> **Your objective**: Where the records hold the string "fillStyle", show the whole line it sits on.

> **Input**:
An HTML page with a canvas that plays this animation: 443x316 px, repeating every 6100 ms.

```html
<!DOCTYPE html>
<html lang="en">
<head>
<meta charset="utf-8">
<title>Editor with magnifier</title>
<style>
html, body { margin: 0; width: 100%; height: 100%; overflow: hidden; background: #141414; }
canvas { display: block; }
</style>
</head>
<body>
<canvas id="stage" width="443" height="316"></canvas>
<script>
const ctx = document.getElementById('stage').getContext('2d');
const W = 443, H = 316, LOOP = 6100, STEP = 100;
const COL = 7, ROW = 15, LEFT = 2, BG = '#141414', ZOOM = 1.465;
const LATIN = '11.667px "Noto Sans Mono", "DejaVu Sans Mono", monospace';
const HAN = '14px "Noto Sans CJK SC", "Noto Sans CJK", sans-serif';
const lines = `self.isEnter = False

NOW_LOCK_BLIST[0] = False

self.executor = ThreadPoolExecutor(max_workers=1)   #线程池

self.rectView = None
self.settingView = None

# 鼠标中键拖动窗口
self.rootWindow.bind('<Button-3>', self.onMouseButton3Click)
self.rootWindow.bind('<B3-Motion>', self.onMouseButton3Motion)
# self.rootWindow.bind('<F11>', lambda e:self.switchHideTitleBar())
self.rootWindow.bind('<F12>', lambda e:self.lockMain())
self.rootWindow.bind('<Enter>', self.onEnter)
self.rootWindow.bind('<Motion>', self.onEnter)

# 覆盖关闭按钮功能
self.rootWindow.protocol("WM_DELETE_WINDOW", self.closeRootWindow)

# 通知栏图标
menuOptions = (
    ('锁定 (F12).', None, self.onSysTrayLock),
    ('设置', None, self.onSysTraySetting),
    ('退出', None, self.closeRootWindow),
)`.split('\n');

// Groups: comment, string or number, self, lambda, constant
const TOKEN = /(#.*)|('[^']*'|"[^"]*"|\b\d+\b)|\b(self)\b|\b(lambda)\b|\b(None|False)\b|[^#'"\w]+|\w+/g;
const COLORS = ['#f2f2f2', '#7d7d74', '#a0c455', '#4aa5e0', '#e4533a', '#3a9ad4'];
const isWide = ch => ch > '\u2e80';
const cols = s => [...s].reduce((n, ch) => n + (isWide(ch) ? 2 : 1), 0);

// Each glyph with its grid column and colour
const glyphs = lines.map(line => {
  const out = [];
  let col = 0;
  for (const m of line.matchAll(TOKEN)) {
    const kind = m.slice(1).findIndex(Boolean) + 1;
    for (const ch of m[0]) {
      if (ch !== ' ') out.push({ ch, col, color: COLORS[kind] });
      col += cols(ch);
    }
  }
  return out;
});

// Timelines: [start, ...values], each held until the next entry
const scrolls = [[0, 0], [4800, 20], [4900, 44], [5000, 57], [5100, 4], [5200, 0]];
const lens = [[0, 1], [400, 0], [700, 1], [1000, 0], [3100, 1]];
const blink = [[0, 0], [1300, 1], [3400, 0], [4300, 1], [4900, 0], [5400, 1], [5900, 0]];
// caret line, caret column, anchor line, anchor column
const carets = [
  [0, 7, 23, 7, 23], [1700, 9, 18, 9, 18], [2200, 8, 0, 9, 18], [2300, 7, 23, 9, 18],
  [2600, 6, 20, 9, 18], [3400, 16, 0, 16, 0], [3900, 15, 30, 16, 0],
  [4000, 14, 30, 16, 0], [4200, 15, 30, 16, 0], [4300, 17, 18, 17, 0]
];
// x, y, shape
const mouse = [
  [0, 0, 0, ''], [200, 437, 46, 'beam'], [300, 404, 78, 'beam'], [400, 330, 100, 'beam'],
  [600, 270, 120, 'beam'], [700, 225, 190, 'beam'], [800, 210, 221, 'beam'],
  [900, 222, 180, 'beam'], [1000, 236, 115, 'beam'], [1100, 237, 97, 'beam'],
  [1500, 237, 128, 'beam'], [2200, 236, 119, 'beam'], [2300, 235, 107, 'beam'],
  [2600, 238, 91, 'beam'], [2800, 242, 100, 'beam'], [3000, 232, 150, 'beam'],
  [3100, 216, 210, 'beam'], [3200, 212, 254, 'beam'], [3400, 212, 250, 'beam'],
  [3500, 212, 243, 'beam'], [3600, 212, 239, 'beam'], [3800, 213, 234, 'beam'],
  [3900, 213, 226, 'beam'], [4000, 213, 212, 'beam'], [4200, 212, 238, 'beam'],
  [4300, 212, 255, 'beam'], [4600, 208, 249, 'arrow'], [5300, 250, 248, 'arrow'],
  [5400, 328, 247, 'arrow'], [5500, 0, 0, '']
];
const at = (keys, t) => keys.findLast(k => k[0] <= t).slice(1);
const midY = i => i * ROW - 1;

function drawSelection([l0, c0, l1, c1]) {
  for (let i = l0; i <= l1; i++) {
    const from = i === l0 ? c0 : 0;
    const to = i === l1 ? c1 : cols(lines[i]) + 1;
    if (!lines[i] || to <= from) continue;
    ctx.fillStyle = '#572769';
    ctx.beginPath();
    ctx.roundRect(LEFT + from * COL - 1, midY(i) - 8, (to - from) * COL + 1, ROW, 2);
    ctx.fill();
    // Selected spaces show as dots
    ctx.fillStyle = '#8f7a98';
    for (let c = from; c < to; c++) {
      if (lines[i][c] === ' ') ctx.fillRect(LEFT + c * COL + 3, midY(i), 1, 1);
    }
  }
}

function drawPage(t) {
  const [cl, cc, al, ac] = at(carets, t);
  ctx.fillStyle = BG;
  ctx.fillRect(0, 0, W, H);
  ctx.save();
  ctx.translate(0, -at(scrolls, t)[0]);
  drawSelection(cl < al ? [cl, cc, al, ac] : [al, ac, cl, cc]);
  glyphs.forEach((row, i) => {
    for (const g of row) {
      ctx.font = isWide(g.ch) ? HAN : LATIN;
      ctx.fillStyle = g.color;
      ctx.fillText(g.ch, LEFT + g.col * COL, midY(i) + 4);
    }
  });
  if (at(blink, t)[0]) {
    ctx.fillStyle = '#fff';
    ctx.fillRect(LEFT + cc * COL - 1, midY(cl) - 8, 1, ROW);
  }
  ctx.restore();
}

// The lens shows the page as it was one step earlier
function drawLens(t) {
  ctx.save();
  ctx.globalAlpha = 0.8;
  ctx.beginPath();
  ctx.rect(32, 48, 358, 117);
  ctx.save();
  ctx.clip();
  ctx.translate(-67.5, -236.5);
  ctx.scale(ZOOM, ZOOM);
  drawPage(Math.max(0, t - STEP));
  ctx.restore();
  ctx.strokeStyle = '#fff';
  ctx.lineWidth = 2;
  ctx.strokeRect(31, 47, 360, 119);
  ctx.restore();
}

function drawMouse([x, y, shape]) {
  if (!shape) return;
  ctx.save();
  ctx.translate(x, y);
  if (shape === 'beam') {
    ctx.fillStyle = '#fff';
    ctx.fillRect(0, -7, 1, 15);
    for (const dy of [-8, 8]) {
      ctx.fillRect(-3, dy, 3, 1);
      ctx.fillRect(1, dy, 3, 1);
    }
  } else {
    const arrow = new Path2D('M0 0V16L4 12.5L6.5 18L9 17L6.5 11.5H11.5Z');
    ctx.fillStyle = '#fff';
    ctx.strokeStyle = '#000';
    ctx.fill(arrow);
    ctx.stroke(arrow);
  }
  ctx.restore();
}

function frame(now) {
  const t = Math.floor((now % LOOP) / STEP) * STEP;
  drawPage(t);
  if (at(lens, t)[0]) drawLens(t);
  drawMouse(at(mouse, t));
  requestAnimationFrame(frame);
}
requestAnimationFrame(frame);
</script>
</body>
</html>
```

> **Response below**:
    ctx.fillStyle = '#572769';
    ctx.fillStyle = '#8f7a98';
  ctx.fillStyle = BG;
      ctx.fillStyle = g.color;
    ctx.fillStyle = '#fff';
    ctx.fillStyle = '#fff';
    ctx.fillStyle = '#fff';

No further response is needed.